Marie Koros – a second-year student at the University of King’s College who has been involved with the KSU as a volunteer – attended the meeting and will be protesting on Wednesday.
Koros sees tuition as a barrier that stops people from getting post-secondary education.
“Speaking for myself, I’m here by virtue of who my parents are and the work that they’ve done,” she said. “Without that background, I wouldn’t be able to afford the program that I’m currently in here at King’s.
“I know people who would want to be here, who can’t be here. Education is something that should be accessible to everyone. It’s a public good and ought to be recognized as such, and ought to be valued as such.”
In terms of results of the protest, Koros has two sets of expectations: realistic and unrealistic.
“Unrealistic expectations would be Trudeau recognizing that he has titled himself the Youth Minister, and is representing a generation whose values are not completely in line with what he believes they are, or what it seems he believes they are… I think there’s disparities with what he’s saying and with what is being done. So having the action recognized by Trudeau would be great.”
“In terms of realistic expectations, I’d love to see a bunch of community involvement from King’s. I think our goal is about 300 people from King’s – I think that is totally doable, we have a very engaged community here.”
Koros added that she’s hoping for some community involvement from outside of the university as well.
However, regardless of expectations, she sees a bigger picture at play with this movement.
“If we have people who are educated, who are passionate about what they study and who haven’t been blocked from the education – because of financial barriers – we will have a stronger and richer society.”
The University of King’s College has heard and reacted the students’ pleas.
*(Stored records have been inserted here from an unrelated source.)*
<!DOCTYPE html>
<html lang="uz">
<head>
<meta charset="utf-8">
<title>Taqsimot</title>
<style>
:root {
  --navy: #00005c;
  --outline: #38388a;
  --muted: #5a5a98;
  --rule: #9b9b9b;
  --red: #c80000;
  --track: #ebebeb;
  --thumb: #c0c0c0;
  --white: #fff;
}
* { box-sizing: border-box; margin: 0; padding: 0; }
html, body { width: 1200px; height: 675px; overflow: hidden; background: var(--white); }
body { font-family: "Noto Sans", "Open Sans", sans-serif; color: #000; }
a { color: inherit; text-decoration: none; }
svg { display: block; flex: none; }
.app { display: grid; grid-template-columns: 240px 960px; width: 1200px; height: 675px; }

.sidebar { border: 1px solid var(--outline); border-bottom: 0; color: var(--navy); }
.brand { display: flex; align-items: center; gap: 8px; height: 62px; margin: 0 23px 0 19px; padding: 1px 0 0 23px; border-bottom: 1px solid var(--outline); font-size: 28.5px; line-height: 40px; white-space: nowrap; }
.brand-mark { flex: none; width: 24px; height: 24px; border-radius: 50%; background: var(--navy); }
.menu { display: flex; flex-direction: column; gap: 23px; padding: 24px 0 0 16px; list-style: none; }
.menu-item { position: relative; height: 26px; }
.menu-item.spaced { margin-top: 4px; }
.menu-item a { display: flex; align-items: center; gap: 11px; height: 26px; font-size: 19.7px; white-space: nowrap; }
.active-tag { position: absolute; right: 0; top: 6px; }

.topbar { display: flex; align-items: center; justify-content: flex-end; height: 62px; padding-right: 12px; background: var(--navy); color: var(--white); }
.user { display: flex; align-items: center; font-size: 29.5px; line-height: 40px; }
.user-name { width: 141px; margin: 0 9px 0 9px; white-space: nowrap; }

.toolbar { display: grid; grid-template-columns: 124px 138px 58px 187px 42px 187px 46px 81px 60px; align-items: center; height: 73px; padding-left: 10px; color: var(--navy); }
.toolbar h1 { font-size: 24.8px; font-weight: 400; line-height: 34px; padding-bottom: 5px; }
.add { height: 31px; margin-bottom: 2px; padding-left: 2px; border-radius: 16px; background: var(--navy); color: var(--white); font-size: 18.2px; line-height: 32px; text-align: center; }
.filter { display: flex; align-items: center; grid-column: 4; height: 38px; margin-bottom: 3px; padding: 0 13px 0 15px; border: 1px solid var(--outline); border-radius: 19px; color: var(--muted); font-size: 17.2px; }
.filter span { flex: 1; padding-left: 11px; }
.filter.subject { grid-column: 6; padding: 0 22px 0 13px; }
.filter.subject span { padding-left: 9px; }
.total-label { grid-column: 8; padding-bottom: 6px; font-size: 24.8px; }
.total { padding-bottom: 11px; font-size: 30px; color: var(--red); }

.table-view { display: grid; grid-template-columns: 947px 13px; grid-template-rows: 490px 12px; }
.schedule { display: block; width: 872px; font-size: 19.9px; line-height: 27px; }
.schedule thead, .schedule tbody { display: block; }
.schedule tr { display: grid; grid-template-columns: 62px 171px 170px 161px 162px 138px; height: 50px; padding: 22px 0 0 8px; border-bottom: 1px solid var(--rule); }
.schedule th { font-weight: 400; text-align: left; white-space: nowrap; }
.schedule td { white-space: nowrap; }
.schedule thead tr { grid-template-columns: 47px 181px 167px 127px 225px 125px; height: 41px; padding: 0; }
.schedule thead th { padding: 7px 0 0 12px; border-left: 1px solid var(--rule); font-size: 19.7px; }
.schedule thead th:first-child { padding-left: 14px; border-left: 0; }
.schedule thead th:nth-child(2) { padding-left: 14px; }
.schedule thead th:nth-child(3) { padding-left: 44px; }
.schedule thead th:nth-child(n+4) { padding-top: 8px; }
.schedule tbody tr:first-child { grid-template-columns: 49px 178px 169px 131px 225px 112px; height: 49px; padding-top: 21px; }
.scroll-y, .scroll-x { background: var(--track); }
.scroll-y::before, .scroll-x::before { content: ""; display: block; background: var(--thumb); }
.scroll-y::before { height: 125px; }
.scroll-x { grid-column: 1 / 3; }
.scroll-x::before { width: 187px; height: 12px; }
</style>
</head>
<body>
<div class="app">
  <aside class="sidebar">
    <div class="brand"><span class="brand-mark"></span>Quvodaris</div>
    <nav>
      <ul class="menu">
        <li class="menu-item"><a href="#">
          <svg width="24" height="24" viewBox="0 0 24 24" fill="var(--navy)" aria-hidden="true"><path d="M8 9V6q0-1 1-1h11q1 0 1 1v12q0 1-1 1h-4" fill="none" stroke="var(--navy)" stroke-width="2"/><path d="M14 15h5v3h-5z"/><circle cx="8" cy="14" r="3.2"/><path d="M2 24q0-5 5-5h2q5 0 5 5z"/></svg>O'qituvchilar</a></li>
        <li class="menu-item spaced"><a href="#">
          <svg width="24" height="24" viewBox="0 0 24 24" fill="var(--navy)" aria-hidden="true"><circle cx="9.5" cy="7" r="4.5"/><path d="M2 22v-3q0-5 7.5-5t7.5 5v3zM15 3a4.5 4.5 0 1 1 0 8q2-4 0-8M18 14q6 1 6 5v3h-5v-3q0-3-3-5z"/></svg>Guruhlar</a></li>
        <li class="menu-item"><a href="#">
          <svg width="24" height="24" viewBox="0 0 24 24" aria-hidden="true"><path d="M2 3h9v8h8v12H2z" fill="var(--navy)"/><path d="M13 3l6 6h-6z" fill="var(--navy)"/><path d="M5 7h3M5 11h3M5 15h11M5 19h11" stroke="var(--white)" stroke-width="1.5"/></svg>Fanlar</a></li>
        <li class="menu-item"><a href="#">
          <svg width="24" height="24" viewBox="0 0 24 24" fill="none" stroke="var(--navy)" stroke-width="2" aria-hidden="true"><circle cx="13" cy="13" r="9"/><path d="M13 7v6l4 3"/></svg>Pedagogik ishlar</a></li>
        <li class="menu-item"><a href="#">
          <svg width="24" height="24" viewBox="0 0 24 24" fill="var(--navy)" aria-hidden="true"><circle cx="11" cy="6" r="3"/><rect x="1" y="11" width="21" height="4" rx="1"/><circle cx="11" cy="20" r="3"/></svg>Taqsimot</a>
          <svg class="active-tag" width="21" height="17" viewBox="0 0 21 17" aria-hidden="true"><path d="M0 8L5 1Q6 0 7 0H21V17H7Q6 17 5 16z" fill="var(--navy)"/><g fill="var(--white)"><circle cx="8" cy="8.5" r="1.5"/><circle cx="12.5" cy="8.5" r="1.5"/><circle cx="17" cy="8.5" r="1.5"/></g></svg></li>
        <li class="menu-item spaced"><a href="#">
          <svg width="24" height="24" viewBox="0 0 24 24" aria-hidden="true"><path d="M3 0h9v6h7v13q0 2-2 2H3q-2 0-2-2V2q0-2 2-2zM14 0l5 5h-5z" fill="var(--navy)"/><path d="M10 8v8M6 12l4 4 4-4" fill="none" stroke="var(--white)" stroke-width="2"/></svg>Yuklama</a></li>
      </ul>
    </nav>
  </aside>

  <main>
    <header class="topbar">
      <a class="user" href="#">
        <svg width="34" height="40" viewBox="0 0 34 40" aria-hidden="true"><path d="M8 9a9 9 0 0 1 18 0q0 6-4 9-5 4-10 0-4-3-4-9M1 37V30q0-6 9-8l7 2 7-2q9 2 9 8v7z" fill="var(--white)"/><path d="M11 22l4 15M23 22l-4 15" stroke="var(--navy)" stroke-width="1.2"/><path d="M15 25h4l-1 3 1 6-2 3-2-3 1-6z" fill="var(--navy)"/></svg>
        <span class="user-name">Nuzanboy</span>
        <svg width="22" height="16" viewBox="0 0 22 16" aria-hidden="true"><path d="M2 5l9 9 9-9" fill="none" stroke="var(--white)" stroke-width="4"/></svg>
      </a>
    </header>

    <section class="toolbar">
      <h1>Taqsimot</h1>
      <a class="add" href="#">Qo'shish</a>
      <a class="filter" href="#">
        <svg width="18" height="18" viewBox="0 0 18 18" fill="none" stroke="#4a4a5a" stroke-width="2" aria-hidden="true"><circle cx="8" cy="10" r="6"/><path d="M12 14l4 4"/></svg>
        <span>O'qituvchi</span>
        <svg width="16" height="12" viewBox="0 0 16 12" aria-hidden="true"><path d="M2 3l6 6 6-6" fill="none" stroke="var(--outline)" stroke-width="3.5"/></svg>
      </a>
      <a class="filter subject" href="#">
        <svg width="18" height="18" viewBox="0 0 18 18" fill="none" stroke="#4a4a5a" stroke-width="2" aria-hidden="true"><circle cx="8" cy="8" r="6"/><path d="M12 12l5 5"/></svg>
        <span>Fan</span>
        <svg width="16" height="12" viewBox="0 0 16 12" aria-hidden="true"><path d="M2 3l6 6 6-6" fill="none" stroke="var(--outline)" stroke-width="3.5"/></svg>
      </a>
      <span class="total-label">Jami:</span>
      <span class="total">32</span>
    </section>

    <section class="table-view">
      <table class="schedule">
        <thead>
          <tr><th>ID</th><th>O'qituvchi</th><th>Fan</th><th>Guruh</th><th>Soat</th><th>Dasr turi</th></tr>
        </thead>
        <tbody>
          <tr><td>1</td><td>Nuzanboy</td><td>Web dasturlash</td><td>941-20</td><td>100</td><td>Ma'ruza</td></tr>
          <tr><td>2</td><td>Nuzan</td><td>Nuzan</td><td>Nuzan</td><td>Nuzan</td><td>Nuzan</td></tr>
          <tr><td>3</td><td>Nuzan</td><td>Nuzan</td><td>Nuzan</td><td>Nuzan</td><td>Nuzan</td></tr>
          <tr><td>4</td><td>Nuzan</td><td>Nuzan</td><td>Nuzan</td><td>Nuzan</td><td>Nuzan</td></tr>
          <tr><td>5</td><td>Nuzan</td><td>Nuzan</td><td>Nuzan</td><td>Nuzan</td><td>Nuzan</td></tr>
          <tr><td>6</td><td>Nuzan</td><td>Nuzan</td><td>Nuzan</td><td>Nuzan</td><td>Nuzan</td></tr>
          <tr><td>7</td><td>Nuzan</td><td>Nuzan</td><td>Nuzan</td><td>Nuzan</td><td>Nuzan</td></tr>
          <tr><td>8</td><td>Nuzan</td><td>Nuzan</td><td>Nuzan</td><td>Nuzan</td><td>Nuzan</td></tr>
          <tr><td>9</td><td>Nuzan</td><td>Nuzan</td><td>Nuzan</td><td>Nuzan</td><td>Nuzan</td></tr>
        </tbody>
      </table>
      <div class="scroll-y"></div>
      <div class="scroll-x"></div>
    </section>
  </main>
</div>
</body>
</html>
On Oct. 13, the university’s board of governors voted against a $1,000 FYP tuition hike, which – according to a media release put out by the KSU – made it the only university to reject the tuition reset.